Kurds turn to Capitol Hill to open up travel, get more aid

One of America’s most reliable allies in the Iraq war, the Kurdistan Regional Government (KRG), has turned to Congress for help in opening up northern Iraq to more investment and travel.

KRG representatives have been working with lawmakers to soften the State Department travel advisory for Iraq to acknowledge Kurdistan’s relative safety. They argue that such a move would recognize the area’s greater stability and lead to more American involvement.

Qubad Talabani, the KRG’s representative to the U.S., said his government turned to Congress after receiving a “lukewarm, if not cold reception” from State Department officials to a formal request to change the travel advisory. Consequently, a “Dear Colleague” letter advocating the KRG’s position has circulated Capitol Hill and attracted 11 signatories so far.

“We are working this great democratic system,” said Talabani of the effort. The travel advisory “is negatively affecting [U.S.] policy in Iraq.”

A number of countries, including Japan, Germany and the United Kingdom, have already toned down their own travel warnings for Kurdistan.

In a wide-ranging interview with The Hill, Talabani described what Kurdistan has undertaken this year with Congress and emphasized Kurdish ties to the U.S.

“We strongly believe that America has a solid partner in the heart of the Islamic Middle East,” said Talabani, the son of Iraq’s president, Jalal Talabani. “It’s the Kurds.”

The Kurds’ success has led to growing talk of independence from Iraq, but Talabani emphasized that his office is not an embassy and that the KRG supports keeping the country intact.

“We remain committed to a federal democracy in Iraq, and ‘federal’ is the key here,” said Talabani. “But we do have a responsibility to protect the lives of the 4 million-plus people who live in the Kurdistan region.”

The Kurds got a boost Thursday when the Senate passed a non-binding amendment to the defense authorization bill that called for a federalist, decentralized Iraq. Sen. Joseph Biden (D-Del.), a longtime advocate of a “soft partition” of the country, was the author of the measure.

There is also a broader effort to build a Kurdish Congressional Caucus in Congress, which Talabani is helping to lead.

Along with KRG’s liaison office, much of the government’s outreach to Capitol Hill is being conducted through lobbying firms, such as the American Business Development Group and Barbour Griffith & Rogers.

Chief congressional allies so far include Reps. Christopher Shays (R-Conn.) and Howard Berman (D-Calif.), who co-authored the travel advisory letter. Berman has championed Kurdistan since the 1980s and called for sanctions against Saddam Hussein’s regime after its chemical-weapons attacks on the Kurdish people in 1988.

“My fear is that the [current] travel advisory makes [Kurdistan] look like Basra and Baghdad.
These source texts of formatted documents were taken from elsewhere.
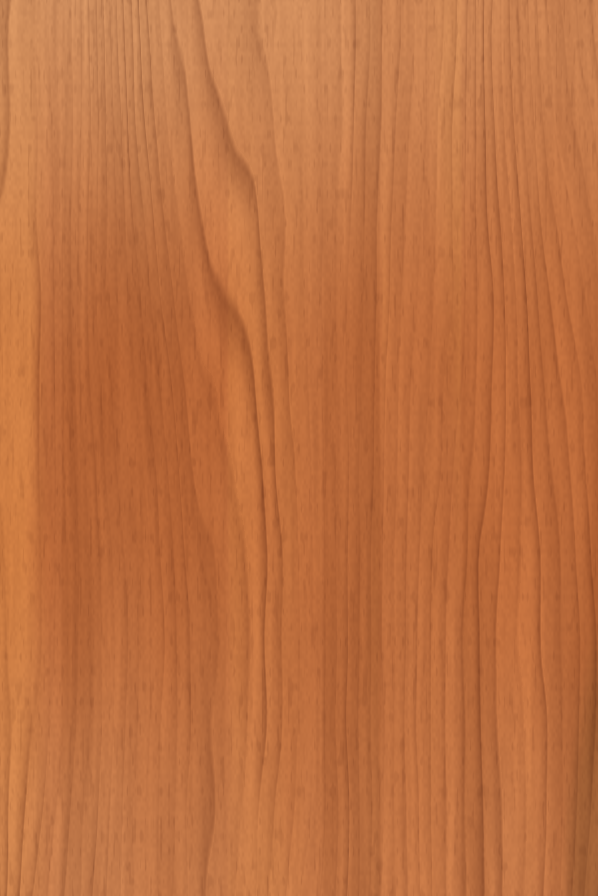
Give the GLSL for this texture, as a Shadertoy shader.

```glsl
// Warm reddish-brown wood veneer with vertical grain, soft staves and a pale sheen.

const vec3 SHADOW = vec3(0.56, 0.305, 0.145);
const vec3 UMBER  = vec3(0.670, 0.362, 0.188);
const vec3 BASE   = vec3(0.730, 0.408, 0.220);
const vec3 GOLD   = vec3(0.790, 0.470, 0.245);
const vec3 PALE   = vec3(0.840, 0.595, 0.405);

const float RING_COUNT   = 36.0;  // growth rings across the width
const float RING_BEND    = 8.0;   // strength of the cathedral arches
const float RING_WOBBLE  = 1.2;
const float RING_DEPTH   = 0.085;
const float STREAK_DEPTH = 0.075;
const float FIBRE_DEPTH  = 0.050;
const float SPECK_DEPTH  = 0.050;
const float PORE_DEPTH   = 0.060;
const float STAVE_COUNT  = 8.0;
const float STAVE_DEPTH  = 0.60;
const float BAND_DEPTH   = 1.00;

float hash(vec2 p) {
    return fract(sin(dot(p, vec2(127.1, 311.7))) * 43758.5453);
}

float noise(vec2 p) {
    vec2 i = floor(p), f = fract(p);
    f = f * f * (3.0 - 2.0 * f);
    return mix(mix(hash(i), hash(i + vec2(1, 0)), f.x),
               mix(hash(i + vec2(0, 1)), hash(i + vec2(1, 1)), f.x), f.y);
}

float fbm(vec2 p) {
    float sum = 0.0, amp = 0.5;
    for (int i = 0; i < 4; i++) {
        sum += amp * noise(p);
        p = p * 2.03 + 17.3;
        amp *= 0.5;
    }
    return sum;
}

// Stretched height field whose contours are the growth rings.
float ringHeight(vec2 p) {
    return RING_COUNT * p.x
         + RING_BEND * noise(vec2(p.x * 4.5, p.y * 0.75) + 3.7)
         + RING_WOBBLE * noise(vec2(p.x * 12.0, p.y * 2.0) + 9.1)
         + 0.35 * noise(vec2(p.x * 45.0, p.y * 7.0));
}

// Thin dark late wood with a crisp outer edge, broken up along its length.
float ringLine(float height, vec2 p) {
    float phase = fract(height);
    float late = pow(phase, 3.0) * (1.0 - smoothstep(0.86, 1.0, phase));
    float ringWeight = 0.3 + 1.1 * hash(vec2(floor(height), 4.0));
    float fade = smoothstep(0.2, 0.75, noise(vec2(p.x * 14.0, p.y * 2.2) + 21.0));
    return (late - 0.13) * ringWeight * (0.35 + 1.1 * fade);
}

// Straight-edged staves, each with its own tone.
float staves(float x) {
    float tone = hash(vec2(0.0, 5.0));
    for (float i = 1.0; i < STAVE_COUNT; i++) {
        float edge = (i + 0.7 * (hash(vec2(i, 2.0)) - 0.5)) / STAVE_COUNT;
        tone = mix(tone, hash(vec2(i, 5.0)), smoothstep(-0.005, 0.005, x - edge));
    }
    return tone - 0.5;
}

vec3 woodColor(float tone) {
    vec3 col = mix(SHADOW, UMBER, smoothstep(-0.35, 0.15, tone));
    col = mix(col, BASE, smoothstep(0.10, 0.50, tone));
    return mix(col, GOLD, smoothstep(0.48, 0.95, tone));
}

void mainImage(out vec4 fragColor, in vec2 fragCoord) {
    vec2 uv = fragCoord / iResolution.xy;
    vec2 p = fragCoord / iResolution.x;
    float height = ringHeight(p);

    // Broad tone: staves, long bands, golden left edge, dim lower right corner
    float tone = 0.46 + STAVE_DEPTH * staves(p.x);
    tone += BAND_DEPTH * (fbm(vec2(p.x * 9.0, p.y * 0.7) + 40.0) - 0.47);
    tone += 0.40 * smoothstep(0.10, 0.02, uv.x);
    tone -= 0.90 * smoothstep(0.88, 1.02, uv.x) * smoothstep(0.45, 0.05, uv.y);
    vec3 col = woodColor(tone);

    // Pale sheen from above, weaker one from below
    float sheen = smoothstep(0.55, 1.04, uv.y) * (0.80 - 0.30 * uv.x)
                + 0.38 * smoothstep(0.42, 0.0, uv.y) * (1.0 - 0.4 * uv.x);
    sheen += 0.30 * (fbm(p * vec2(6.0, 1.2) + 80.0) - 0.38);
    col = mix(col, PALE, clamp(sheen, 0.0, 1.0));

    // Fine grain: rings, streaks that follow them, fibres, specks and pores
    float grain = -RING_DEPTH * 2.0 * ringLine(height, p);
    grain += STREAK_DEPTH * (noise(vec2(height * 2.3, p.y * 2.5)) - 0.5);
    grain += FIBRE_DEPTH * (noise(vec2(p.x * 150.0 + height, p.y * 9.0)) - 0.5);
    grain += SPECK_DEPTH * (noise(p * vec2(300.0, 130.0)) - 0.5);
    float pore = noise(vec2(p.x * 230.0, p.y * 40.0) + 60.0);
    grain -= PORE_DEPTH * smoothstep(0.68, 0.95, pore);

    // Dark grain shifts toward red, so blue and green fall a little faster
    col *= 1.0 + grain * vec3(0.9, 1.15, 1.25);
    fragColor = vec4(col, 1.0);
}
```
I thought it made sense for the State Department to consider this,” said Berman.

In the letter, Berman and Shays write that the travel warning does not “represent the conditions on the ground,” and note that no Westerner has been harmed by hostile action in the region since the Iraq war began in 2003.

Talabani says changing the travel advisory would also help attract more American businesses to the region. In addition, the office is working on creating an American-Kurdish Business Council to help facilitate more U.S. investment.

“We have a lot of foreign companies investing in Kurdistan today. Very few of them are American,” he said.

Yet one of the KRG’s recent business successes — an oil exploration deal with Hunt Oil — has attracted the unwarranted attention of Capitol Hill. Rep. Dennis Kucinich (D-Ohio) has called for an investigation into the agreement because CEO Ray Hunt, a major Republican campaign donor, is close with Bush administration officials. 

“No rules have been bent to get an American firm in. It has been a very transparent process,” said Talabani.

Talabani also is trying to secure more reconstruction aid for Kurdistan. Six hundred forty-seven million dollars in U.S. funds for reconstruction have been appropriated to the Kurdish region, according to Baghdad’s U.S. Embassy. Twenty-one billion dollars have been slated for Iraq’s reconstruction overall.

“On the face of it, it seems they are not getting their fair share of the reconstruction monies,” said Rep. Steve Rothman (D-N.J.). Rothman will propose language in the House’s war supplemental appropriations bill that calls for more reconstruction funds to go to Kurdistan.

The KRG has also tried to bring Congress to Kurdistan by ferrying more and more congressional delegations to the region.

“We didn’t have to wear our helmets or our armor. That’s the only place [in Iraq] we didn’t, except for the shower,” joked Sen. Ben Nelson. The Nebraska Democrat, along with three other senators, recently stopped by Erbil after traveling to Baghdad.  

Part of the KRG’s message to Capitol Hill is to consider the region as part of a redeployment strategy as U.S. soldiers leave Iraq. Calls for a quick withdrawal are a particular worry for Talabani.

“We need to keep drumming this beat: that’s in your interests to keep forces in Kurdistan and it is ultimately in our interests for you to do so,” he said.